(DIRECTIONS):
Locate and copy each line in the data that contains the word "stage".

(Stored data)
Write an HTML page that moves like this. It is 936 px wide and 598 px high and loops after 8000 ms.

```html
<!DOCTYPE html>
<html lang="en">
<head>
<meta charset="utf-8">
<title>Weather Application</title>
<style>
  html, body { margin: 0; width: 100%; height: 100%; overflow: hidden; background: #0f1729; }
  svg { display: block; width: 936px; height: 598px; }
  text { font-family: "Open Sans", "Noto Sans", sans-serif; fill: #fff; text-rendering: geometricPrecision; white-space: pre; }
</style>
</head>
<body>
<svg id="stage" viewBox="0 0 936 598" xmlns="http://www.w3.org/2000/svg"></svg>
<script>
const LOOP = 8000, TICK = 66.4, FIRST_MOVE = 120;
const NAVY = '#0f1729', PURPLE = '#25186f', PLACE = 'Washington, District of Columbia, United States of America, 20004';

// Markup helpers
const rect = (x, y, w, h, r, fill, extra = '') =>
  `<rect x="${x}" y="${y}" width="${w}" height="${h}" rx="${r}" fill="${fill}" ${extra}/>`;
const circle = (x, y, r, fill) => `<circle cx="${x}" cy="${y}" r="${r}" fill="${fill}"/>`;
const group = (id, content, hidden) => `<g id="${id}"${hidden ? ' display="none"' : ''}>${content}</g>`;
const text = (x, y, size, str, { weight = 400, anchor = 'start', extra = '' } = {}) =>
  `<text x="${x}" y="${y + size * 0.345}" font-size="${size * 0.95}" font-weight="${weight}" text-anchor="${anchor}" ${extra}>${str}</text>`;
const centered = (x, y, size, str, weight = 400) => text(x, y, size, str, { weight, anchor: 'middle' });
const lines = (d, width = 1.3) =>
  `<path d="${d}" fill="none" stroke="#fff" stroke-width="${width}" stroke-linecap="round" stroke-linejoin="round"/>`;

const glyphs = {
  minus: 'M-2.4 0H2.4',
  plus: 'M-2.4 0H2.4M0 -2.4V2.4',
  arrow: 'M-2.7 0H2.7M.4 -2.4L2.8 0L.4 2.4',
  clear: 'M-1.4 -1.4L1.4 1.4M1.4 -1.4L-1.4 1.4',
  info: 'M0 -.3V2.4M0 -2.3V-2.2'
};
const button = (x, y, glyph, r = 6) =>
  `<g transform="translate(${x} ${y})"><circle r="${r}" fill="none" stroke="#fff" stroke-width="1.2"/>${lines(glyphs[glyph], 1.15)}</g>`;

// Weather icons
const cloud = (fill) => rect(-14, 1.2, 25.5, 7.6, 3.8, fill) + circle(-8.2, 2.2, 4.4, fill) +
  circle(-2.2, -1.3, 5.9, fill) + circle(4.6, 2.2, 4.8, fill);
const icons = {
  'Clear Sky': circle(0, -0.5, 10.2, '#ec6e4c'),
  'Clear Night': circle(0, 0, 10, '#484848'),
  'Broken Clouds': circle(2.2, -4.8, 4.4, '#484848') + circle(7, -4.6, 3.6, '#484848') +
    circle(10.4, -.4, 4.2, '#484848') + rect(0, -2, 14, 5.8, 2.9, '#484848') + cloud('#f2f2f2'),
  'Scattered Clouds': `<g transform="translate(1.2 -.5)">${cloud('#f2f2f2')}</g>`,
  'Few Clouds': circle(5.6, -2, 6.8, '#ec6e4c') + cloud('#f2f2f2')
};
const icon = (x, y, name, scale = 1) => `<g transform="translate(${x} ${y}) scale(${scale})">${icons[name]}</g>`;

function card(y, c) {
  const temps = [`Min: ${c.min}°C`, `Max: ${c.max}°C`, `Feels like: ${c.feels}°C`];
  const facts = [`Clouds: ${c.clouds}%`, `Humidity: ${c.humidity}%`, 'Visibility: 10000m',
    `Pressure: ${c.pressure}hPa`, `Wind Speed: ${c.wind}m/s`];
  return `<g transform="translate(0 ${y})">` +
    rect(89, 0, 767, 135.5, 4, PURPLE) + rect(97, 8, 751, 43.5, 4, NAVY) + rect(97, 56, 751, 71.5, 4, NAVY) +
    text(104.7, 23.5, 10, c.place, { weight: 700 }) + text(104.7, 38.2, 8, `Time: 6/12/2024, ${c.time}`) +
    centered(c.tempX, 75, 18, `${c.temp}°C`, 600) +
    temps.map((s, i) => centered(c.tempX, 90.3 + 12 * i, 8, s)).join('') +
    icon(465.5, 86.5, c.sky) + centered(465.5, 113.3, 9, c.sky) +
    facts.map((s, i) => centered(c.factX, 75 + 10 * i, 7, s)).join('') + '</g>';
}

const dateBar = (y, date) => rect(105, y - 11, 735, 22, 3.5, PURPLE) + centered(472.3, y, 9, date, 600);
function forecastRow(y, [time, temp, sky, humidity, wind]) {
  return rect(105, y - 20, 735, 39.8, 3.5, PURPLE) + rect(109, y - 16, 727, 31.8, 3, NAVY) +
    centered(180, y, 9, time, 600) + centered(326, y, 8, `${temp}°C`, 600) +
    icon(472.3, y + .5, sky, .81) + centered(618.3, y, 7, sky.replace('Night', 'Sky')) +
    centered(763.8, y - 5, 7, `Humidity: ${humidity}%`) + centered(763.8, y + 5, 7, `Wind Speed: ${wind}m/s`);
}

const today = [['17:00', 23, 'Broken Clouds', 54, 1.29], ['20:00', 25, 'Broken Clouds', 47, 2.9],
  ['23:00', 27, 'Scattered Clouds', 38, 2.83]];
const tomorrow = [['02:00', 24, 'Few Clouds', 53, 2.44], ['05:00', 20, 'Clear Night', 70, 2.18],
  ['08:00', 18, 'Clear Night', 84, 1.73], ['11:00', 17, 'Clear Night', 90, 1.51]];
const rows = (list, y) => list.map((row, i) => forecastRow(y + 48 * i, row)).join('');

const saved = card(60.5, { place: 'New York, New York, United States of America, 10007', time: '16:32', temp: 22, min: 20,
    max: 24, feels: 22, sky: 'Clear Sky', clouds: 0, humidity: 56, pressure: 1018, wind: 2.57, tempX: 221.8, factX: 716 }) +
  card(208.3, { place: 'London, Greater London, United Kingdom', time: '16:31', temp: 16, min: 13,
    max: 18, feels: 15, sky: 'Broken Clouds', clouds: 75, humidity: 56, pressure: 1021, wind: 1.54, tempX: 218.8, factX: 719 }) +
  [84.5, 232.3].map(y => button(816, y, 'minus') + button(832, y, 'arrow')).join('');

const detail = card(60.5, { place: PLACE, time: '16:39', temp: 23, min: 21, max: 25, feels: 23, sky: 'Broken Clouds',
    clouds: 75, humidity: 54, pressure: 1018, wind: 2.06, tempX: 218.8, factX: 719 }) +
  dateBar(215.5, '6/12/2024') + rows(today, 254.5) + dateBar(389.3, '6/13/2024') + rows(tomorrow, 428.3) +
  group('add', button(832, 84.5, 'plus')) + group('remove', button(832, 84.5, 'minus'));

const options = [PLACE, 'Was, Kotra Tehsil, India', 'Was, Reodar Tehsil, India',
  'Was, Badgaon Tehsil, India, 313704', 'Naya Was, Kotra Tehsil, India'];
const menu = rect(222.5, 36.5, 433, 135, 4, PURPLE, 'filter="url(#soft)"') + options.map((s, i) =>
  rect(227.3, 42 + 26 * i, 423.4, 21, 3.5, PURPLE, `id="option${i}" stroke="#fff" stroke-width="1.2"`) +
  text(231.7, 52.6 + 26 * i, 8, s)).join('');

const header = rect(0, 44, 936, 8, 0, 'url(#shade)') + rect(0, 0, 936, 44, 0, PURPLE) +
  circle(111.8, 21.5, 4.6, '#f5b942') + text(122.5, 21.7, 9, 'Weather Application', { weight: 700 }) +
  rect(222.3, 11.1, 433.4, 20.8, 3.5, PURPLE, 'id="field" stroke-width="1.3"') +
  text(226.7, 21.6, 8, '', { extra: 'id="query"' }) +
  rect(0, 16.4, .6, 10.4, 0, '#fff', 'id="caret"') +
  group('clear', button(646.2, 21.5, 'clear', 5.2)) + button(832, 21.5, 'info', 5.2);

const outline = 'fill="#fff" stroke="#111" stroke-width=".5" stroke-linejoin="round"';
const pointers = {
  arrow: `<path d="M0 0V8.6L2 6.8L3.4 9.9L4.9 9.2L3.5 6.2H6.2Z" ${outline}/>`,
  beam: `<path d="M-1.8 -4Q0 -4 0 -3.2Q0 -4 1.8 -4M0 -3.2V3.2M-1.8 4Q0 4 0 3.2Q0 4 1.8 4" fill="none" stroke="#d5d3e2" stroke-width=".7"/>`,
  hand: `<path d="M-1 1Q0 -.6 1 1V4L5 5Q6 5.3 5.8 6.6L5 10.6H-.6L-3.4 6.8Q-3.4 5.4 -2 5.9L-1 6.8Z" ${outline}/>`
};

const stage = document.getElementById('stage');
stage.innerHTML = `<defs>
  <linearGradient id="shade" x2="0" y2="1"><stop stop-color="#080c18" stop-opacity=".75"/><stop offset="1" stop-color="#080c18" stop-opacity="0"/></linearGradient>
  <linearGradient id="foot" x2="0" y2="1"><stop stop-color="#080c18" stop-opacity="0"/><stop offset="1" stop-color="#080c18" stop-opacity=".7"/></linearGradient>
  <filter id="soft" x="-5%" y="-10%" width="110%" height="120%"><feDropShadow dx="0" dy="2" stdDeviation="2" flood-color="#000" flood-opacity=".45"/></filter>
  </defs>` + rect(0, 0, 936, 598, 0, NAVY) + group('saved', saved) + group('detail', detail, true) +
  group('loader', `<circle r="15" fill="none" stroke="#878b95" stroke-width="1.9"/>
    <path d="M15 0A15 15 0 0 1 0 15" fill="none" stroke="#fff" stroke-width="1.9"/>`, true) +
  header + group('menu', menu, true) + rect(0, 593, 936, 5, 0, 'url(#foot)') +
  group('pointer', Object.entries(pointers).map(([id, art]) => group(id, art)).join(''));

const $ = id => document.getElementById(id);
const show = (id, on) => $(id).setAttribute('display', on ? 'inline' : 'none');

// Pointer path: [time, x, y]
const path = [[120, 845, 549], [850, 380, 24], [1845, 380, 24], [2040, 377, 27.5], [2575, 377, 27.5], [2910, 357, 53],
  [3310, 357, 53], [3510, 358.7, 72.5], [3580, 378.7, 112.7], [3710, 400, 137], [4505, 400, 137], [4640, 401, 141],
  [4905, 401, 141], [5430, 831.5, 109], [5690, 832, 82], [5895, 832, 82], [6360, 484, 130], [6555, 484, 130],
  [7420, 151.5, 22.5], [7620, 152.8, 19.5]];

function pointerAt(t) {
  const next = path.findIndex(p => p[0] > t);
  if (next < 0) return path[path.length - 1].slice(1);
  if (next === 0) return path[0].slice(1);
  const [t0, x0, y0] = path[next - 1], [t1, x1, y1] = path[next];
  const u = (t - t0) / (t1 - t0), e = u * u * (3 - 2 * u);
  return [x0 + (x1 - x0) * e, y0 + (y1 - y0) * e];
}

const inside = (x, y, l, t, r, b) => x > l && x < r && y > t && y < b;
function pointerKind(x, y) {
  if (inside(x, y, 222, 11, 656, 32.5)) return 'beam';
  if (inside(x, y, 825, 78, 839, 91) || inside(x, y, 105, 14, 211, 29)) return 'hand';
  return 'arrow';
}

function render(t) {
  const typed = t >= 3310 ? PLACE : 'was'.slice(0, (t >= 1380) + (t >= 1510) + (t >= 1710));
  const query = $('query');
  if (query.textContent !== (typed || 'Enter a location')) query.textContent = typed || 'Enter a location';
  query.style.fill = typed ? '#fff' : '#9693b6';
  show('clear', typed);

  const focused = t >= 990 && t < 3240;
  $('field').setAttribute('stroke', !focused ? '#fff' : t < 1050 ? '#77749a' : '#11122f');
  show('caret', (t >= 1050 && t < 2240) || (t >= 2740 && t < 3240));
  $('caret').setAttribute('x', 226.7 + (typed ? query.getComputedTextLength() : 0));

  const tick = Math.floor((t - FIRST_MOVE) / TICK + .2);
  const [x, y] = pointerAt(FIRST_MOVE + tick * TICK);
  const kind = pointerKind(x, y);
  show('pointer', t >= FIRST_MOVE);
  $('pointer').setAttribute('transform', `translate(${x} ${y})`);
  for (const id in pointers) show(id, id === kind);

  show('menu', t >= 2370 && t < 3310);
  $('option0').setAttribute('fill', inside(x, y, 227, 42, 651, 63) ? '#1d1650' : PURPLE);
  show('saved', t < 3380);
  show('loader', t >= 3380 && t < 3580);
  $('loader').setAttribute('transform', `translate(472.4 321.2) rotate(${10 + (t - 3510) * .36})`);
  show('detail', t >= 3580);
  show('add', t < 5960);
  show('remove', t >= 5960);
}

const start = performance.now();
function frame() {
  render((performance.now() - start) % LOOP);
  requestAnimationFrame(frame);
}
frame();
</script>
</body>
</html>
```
--
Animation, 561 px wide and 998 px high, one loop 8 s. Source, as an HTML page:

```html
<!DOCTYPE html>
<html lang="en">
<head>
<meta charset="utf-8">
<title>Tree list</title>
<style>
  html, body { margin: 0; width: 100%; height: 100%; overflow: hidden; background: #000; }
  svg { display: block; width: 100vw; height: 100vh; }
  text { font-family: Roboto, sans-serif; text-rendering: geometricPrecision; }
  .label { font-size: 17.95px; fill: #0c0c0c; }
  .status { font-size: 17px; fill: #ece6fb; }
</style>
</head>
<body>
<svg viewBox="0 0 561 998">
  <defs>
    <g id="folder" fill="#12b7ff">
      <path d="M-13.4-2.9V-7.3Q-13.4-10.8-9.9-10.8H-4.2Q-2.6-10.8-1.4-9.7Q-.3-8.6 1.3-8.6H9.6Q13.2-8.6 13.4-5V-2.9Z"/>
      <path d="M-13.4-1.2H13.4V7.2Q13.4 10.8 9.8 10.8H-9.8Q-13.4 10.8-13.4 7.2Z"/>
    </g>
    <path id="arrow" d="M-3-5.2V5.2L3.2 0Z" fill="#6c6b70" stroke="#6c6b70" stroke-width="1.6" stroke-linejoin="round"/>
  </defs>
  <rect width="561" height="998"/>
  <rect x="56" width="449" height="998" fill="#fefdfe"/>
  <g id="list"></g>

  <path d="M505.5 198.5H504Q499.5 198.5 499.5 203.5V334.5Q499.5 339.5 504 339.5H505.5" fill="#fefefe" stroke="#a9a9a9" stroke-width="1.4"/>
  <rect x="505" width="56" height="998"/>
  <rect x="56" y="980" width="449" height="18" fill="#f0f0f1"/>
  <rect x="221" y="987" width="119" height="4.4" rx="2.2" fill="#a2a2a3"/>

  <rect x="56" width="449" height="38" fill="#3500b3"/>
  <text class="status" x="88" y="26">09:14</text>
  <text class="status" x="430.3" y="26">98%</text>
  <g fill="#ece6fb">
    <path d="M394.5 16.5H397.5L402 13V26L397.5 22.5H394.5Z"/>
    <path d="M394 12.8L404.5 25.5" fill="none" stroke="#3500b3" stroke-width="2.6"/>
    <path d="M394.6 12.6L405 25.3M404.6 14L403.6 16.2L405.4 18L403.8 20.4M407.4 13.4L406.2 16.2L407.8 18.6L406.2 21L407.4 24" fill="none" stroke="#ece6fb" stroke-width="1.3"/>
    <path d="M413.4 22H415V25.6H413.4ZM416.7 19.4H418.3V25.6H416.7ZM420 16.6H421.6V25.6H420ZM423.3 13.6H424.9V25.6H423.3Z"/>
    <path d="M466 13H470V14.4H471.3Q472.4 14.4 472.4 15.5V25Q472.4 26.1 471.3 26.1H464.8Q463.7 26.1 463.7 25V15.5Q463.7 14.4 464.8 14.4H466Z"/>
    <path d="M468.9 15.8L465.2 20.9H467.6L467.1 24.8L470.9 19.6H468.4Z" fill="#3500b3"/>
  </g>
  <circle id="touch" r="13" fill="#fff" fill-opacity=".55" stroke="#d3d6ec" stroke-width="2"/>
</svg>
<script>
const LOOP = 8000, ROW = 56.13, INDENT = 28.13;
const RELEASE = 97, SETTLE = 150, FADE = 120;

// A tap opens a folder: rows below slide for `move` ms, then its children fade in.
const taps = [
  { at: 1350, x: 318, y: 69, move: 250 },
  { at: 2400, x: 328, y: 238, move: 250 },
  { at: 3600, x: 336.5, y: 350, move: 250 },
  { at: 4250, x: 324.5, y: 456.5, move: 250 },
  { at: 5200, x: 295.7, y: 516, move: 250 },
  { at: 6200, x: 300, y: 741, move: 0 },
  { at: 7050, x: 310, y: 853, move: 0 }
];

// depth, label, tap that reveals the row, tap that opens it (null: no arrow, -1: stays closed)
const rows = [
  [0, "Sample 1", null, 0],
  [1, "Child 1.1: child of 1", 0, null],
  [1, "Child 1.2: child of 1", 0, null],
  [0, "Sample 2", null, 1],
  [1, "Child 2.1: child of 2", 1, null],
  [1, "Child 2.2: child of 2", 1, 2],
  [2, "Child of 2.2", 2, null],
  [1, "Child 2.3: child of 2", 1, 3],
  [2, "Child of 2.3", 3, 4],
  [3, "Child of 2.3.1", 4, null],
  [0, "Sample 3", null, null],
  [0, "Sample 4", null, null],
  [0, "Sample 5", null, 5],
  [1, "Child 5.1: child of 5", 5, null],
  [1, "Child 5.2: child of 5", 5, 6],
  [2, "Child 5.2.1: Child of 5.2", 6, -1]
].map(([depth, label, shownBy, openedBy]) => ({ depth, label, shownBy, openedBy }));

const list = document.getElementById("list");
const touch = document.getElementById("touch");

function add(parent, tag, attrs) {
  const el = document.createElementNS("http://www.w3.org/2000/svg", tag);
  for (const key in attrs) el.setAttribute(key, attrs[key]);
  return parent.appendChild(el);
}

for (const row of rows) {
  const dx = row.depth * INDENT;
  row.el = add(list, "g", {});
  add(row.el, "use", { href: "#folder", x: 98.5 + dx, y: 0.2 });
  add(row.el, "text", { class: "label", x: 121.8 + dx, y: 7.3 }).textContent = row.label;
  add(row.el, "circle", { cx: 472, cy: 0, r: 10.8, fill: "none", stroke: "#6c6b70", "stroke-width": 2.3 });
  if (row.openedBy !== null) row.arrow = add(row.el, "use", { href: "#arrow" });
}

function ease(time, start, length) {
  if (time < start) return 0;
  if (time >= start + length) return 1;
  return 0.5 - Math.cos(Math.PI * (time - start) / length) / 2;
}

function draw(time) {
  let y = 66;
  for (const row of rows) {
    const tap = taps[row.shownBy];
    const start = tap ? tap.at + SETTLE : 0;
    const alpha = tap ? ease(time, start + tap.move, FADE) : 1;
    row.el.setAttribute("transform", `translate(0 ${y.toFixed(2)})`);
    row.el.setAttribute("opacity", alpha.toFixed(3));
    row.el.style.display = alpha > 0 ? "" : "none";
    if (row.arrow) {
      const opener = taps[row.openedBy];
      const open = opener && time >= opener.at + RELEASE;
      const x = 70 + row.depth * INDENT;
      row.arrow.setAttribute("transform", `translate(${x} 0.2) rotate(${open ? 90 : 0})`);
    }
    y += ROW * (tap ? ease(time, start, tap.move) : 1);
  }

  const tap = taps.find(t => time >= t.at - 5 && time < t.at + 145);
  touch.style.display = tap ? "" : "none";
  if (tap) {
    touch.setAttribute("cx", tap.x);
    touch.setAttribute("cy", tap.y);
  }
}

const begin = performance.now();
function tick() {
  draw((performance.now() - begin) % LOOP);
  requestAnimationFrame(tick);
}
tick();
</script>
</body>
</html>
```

(SOLUTION TO THIS PROBLEM):
<svg id="stage" viewBox="0 0 936 598" xmlns="http://www.w3.org/2000/svg"></svg>
const stage = document.getElementById('stage');
stage.innerHTML = `<defs>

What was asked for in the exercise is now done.